**SUPPLIED RECORDS:**

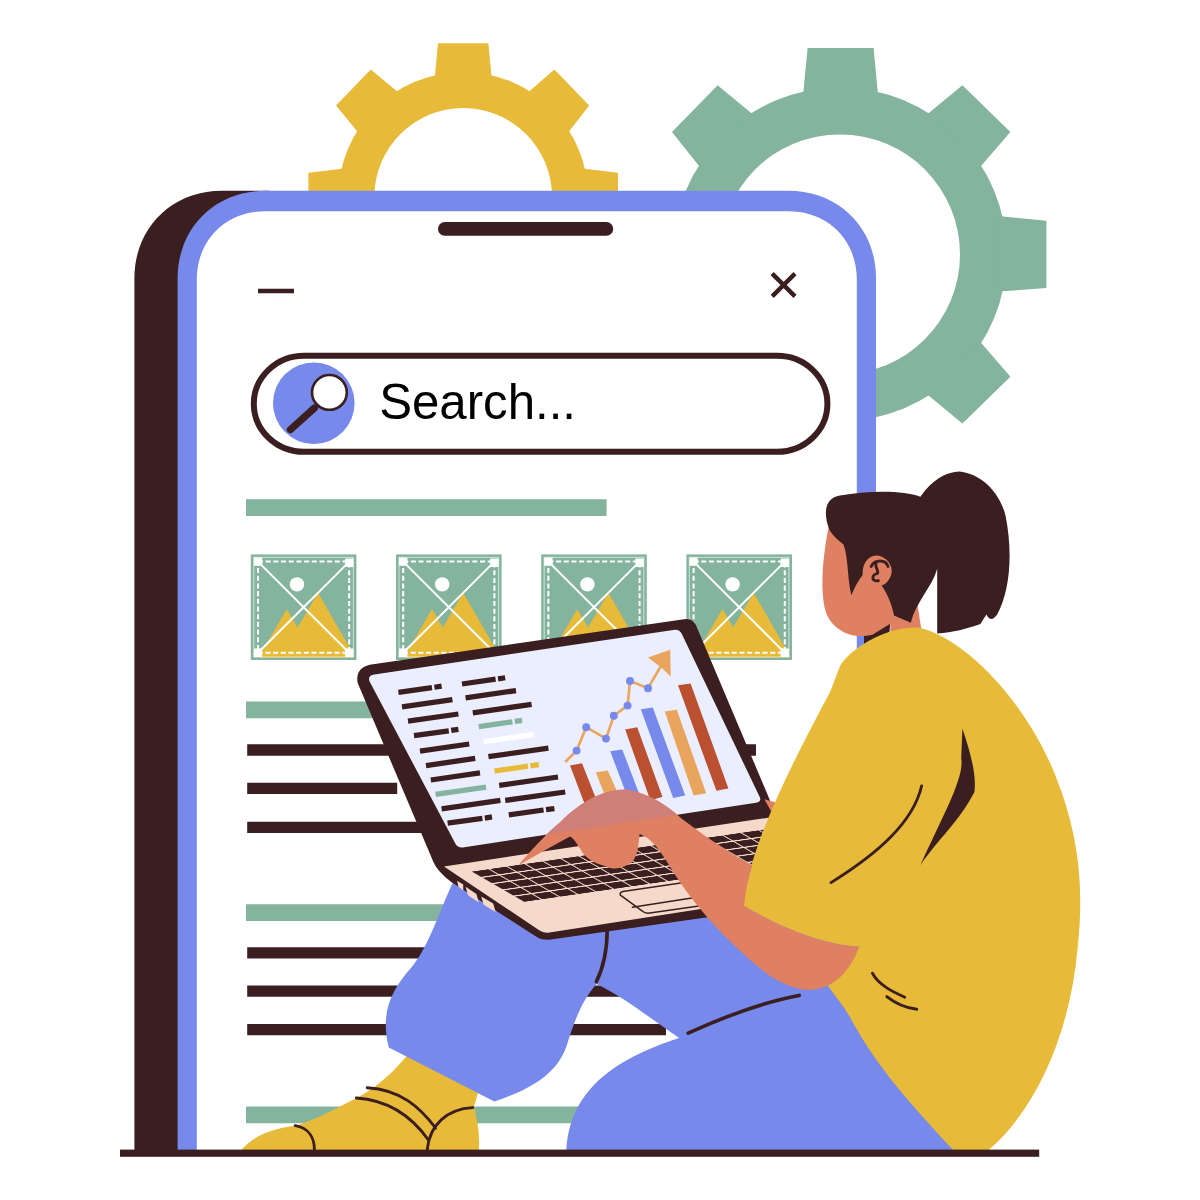
<!DOCTYPE html>
<html lang="en">
<head>
<meta charset="utf-8">
<title>Search and analytics illustration</title>
<link rel="stylesheet" href="https://fonts.googleapis.com/css2?family=Arimo&display=swap">
<style>
:root {
  --paper: #ffffff;
  --ink: #3b1e1f;
  --blue: #7789ea;
  --green: #84b49d;
  --yellow: #e7ba3a;
  --skin: #df8062;
  --skin-glow: #cf7f78;
  --screen: #eaeeff;
  --cream: #f5dacb;
  --orange: #e9a55d;
  --rust: #ba5030;
}
* { box-sizing: border-box; }
html, body { margin: 0; width: 1200px; height: 1200px; overflow: hidden; background: var(--paper); }
.canvas { display: block; width: 1200px; height: 1200px; }
.ink { fill: var(--ink); }
.blue { fill: var(--blue); }
.green { fill: var(--green); }
.yellow { fill: var(--yellow); }
.skin { fill: var(--skin); }
.paper { fill: var(--paper); }
.cream { fill: var(--cream); }
.orange { fill: var(--orange); }
.rust { fill: var(--rust); }
.line { fill: none; stroke: var(--ink); stroke-width: 3; stroke-linecap: round; stroke-linejoin: round; }
.fine { stroke-width: 2.4; }
.icon-line { fill: none; stroke: var(--ink); stroke-width: 3.6; }
.search-field { fill: var(--paper); stroke: var(--ink); stroke-width: 5; }
.search-label { font-family: Arimo, Arial, sans-serif; font-size: 41px; fill: #000; }
.headings { stroke: var(--green); stroke-width: 14; }
.text-lines { stroke: var(--ink); stroke-width: 9.4; }
.code { fill: none; stroke: var(--ink); stroke-width: 4.4; }
.code .c-green { stroke: var(--green); }
.code .c-yellow { stroke: var(--yellow); }
.code .c-white { stroke: var(--paper); }
.trend { fill: none; stroke: var(--orange); stroke-width: 2.2; }
.frame { fill: none; stroke: var(--paper); stroke-width: 1.7; }
.dashed { stroke-dasharray: 4.2 2.2; }
</style>
</head>
<body>
<svg class="canvas" viewBox="0 0 1000 1000" role="img" aria-label="A woman with a ponytail works on a laptop in front of a giant phone showing a search page, with two gears behind it">
  <defs>
    <g id="image-tile">
      <rect class="green" width="88" height="88"/>
      <path class="yellow" d="M7 85 L30 45.500 L39 61 L56 32 L86 84 V86 H7Z"/>
      <rect class="frame" x="2.500" y="2.500" width="83" height="83" stroke-opacity=".5" style="stroke-width:1"/>
      <rect class="frame dashed" x="6" y="6" width="76" height="76"/>
      <path class="frame" d="M6 6 82 82M82 6 6 82"/>
      <path class="paper" d="M2.500 2.500h7v7h-7zM78.500 3.500h7v7h-7zM2.500 78.500h7v7h-7zM78.500 78.500h7v7h-7z"/>
      <circle class="paper" cx="38.500" cy="25" r="6"/>
    </g>
    <pattern id="keys" width="6" height="10" patternUnits="userSpaceOnUse">
      <rect class="ink" x=".2" y=".8" width="5.500" height="8.400"/>
    </pattern>
    <clipPath id="above-phone"><rect x="240" y="20" width="290" height="140"/></clipPath>
    <path id="screen-shape" d="M312 562 L561 525 Q566 524 568 528 L633 664 Q635 668 630 669 L387 706 Q381 707 379 702 L308 568 Q306 563 312 562Z"/>
    <clipPath id="screen-clip"><use href="#screen-shape"/></clipPath>
    <path id="arm-shape" d="M432 721 C445 706 456 694 467 685 C485 667 504 658 521 658 C543 661 559 674 569 683 C590 699 612 713 628 722 L620 755 C647 771 683 787 716 789 C707 813 692 825 673 825 C650 823 632 807 612 788 C588 765 570 742 557 720 C549 707 542 698 533 695 C532 704 532 713 526 719 C518 724 512 725 505 722 C493 719 487 714 484 708 C481 704 479 699 475 697 C462 704 446 713 432 721Z"/>
  </defs>

  <g id="gear-yellow" clip-path="url(#above-phone)">
    <g class="yellow">
      <circle cx="386" cy="164" r="104"/>
      <path d="M365 36H407L410 68H362ZM309 58 280 88 299 111 333 78ZM462 58 491 88 473 111 439 78ZM257 144 290 140V164H257ZM515 144 482 140V164H515Z"/>
    </g>
    <circle class="paper" cx="386" cy="164" r="74"/>
  </g>

  <g id="gear-green">
    <g class="green">
      <circle cx="700" cy="212" r="139"/>
      <path d="M673 40H728L732 82H669ZM598 71 560 110 583 139 627 95ZM802 71 842 110 817 139 773 95ZM872 184V240L832 243V180ZM842 314 802 353 773 329 817 285Z"/>
    </g>
    <circle class="paper" cx="700" cy="212" r="100"/>
  </g>

  <g id="phone">
    <path class="ink" d="M112 960V232C112 190 143 159 185 159H225V960Z"/>
    <path class="blue" d="M148 960V232C148 190 179 159 221 159H657C699 159 730 190 730 232V960Z"/>
    <path class="paper" d="M164 960V233C164 200 188 176 221 176H657C690 176 714 200 714 233V960Z"/>
    <rect class="ink" x="365" y="185" width="146" height="11.500" rx="5.700"/>
    <path class="icon-line" d="M215 242.500H245M643.500 228 662.500 247M662.500 228 643.500 247"/>
  </g>

  <g id="search-bar">
    <rect class="search-field" x="211.500" y="296.500" width="478" height="80" rx="42"/>
    <circle class="blue" cx="261.500" cy="336" r="34"/>
    <path d="M262 340 242 358" fill="none" stroke="var(--ink)" stroke-width="6" stroke-linecap="round"/>
    <circle cx="274.500" cy="327" r="14.500" fill="var(--paper)" stroke="var(--ink)" stroke-width="2.200"/>
    <text class="search-label" x="316" y="349">Search...</text>
  </g>

  <g id="page-content">
    <path class="headings" d="M205 423H505.500M205 591.500H360M205 760.500H400M205 929H500"/>
    <path class="text-lines" d="M206 625H630M206 657H331M206 689.500H380M206 794H380M206 826H540M206 858H555"/>
    <use href="#image-tile" x="209" y="462"/>
    <use href="#image-tile" x="330" y="462"/>
    <use href="#image-tile" x="451" y="462"/>
    <use href="#image-tile" x="572" y="462"/>
  </g>

  <g id="shoe">
    <path class="yellow" d="M345 872 L400 905 L395 922 C398 935 400 945 399 960 H200 C210 946 229 940 247 938 C265 932 284 922 297 915 C312 907 328 895 345 872Z"/>
    <path class="line fine" d="M306 906.500C334 908 350 923 363 940M297 915C327 917 345 933 357 950M356 958C358 937 373 924 394 923M246 938C258 940 262 949 262 958"/>
  </g>

  <g id="trousers">
    <path class="blue" d="M380 730C367 756 358 788 343 806C325 826 317 845 324 873L412 918C440 908 463 897 472 872C478 853 484 835 497 820C522 832 545 851 566 865C510 883 474 910 472 960H800L740 800L620 740Z"/>
    <path class="line" d="M506 774C506 793 502 808 497 818M573.500 861C602 848 636 835 666 829.500"/>
  </g>

  <g id="laptop">
    <path class="ink" d="M308 554 L570 516 Q577 515 580 521 L648 682 L690 740 L600 763 L459 783 Q452 784 446 780 L376 735 Q364 726 361 718 L298 569 Q296 557 308 554Z"/>
    <use href="#screen-shape" fill="var(--screen)"/>
    <path class="cream" d="M370 722 L643 681 L690 736 L600 755 L458 777 Q453 778 449 775Z"/>
    <path class="cream" d="M381 734 386 737V742L382 739ZM388 739 397 745 399 752 390 746ZM401 747 411 753 413 760 403 754Z"/>
    <rect width="100" height="50" fill="url(#keys)" transform="matrix(2.5 -.36 .9 .52 392 726)"/>
    <path class="line" style="stroke-width:1.3" d="M519 743 L580 734 L603 752 L540 761 Q537 761 535 759 L517 746 Q516 744 519 743ZM527 756 L598 745"/>

    <g id="code-lines" class="code">
      <path d="M332 577 360 573M362 572.700 368 571.800M335 589 377 583M340 601 382 595M345 613 374 609M376 608.700 382 607.800M350 626 391 620M355 638 396 632M359 650 400 644M368 674 417 667M373 686 402 682M404 681.700 410 680.800M385 570 413 566M415 565.700 421 564.800M388 581.500 430 575.500M394 594 443 587M407 630.500 457 623.500M416 654.500 465 647.500M421 667 471 660M424 679 453 675M455 674.700 462 673.800"/>
      <path class="c-green" d="M363 662 405 656M399 605.500 427 601.500M429 601.200 435 600.300"/>
      <path class="c-white" d="M403 618 445 612"/>
      <path class="c-yellow" d="M412 642.500 440 638.500M442 638.200 449 637.200"/>
    </g>

    <g id="chart">
      <path class="rust" d="M475 638 485 636 498 669 488 672ZM521 608 531 606 552 664 542 667ZM565 571 575.500 569.500 607 657 597 659Z"/>
      <path class="orange" d="M496.500 643.500 506.500 642 517 666 506 668ZM554 593 564 591.500 588.500 661 578 663Z"/>
      <path class="blue" d="M508.500 626 518.500 624.500 534 665 524 667ZM534 591 544 589.500 571 663 561 665Z"/>
      <path class="trend" d="M471 635 480.500 625.500 488.500 606 505 615.500 511.500 596.500 523 588 525 567.500 540 573.500 552 553"/>
      <path class="orange" d="M540 548 558.500 541.500 559 564 552 557Z"/>
      <g class="blue">
        <circle cx="480.500" cy="625.500" r="3.300"/>
        <circle cx="488.500" cy="606" r="3.300"/>
        <circle cx="505" cy="615.500" r="3.300"/>
        <circle cx="511.500" cy="596.500" r="3.300"/>
        <circle cx="523" cy="588" r="3.300"/>
        <circle cx="525" cy="567.500" r="3.300"/>
        <circle cx="540" cy="573.500" r="3.300"/>
      </g>
    </g>
    <path class="skin" d="M637 666 655 671 646 682Z"/>
  </g>

  <g id="head">
    <path class="skin" d="M742 505 L764 500 L768 526 L742 532Z"/>
    <path class="ink" d="M720 530 L742 518 L741 530 L720 541Z"/>
    <path class="skin" d="M691 437C685 465 682 502 691 516C700 529 714 532 727 529L745 518L750 470L712 440Z"/>
    <path class="ink" d="M691 441C686 428 687 415 700 413C722 409 752 408 767 414C777 400 787 394 799 393C820 395 834 413 838 430C844 460 842 492 831 512C828 516 825 518 822 512L817 520C806 524 794 527 781 528V474C777 489 763 502 759 519L745 513C743 502 738 492 734 487L719 479C715 484 712 490 709.500 496C706 482 707 465 703 454C699 450 694 447 691 441Z"/>
    <path class="skin" d="M719 480C718 469 724 463 731 463C739 464 744 471 743 478C741 485 736 490 729 488C724 487 720 484 719 480Z"/>
    <path class="line fine" d="M726 472C729 466 738 466 740 472M732 484C725 485 727 478 731 478C733 475 729 474 730 470"/>
  </g>

  <g id="shirt">
    <path class="yellow" d="M700 555C708 541 739 521 766 523C809 534 857 590 879 645C898 692 904 736 898 790C892 860 864 925 822 960H796C750 911 728 884 708 847C702 837 695 829 689 820L716 789C683 787 647 771 620 755C622 708 664 629 692 576Z"/>
    <path class="ink" d="M802 607C808 625 814 645 812 660C799 685 782 699 767 721C785 681 804 648 801 632Z"/>
    <path class="line fine" d="M692.500 735.500C732 711 761 685 768 655M727 811C732 821 745 827 754 831M739 830.500C746 836 755 840 764 841"/>
  </g>

  <g id="arm">
    <use href="#arm-shape" fill="var(--skin)"/>
    <use href="#arm-shape" fill="var(--skin-glow)" clip-path="url(#screen-clip)"/>
    <path class="yellow" d="M620 755C621 743 624 730 628 718L640 715 650 768Z"/>
  </g>

  <rect id="ground" class="ink" x="100" y="958" width="766" height="6"/>
</svg>
</body>
</html>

**INSTRUCTIONS FOR THE TASK:**
In the material, find each line with the word "image" and list it.

**EXERCISE OUTPUT:**
    <g id="image-tile">
    <use href="#image-tile" x="209" y="462"/>
    <use href="#image-tile" x="330" y="462"/>
    <use href="#image-tile" x="451" y="462"/>
    <use href="#image-tile" x="572" y="462"/>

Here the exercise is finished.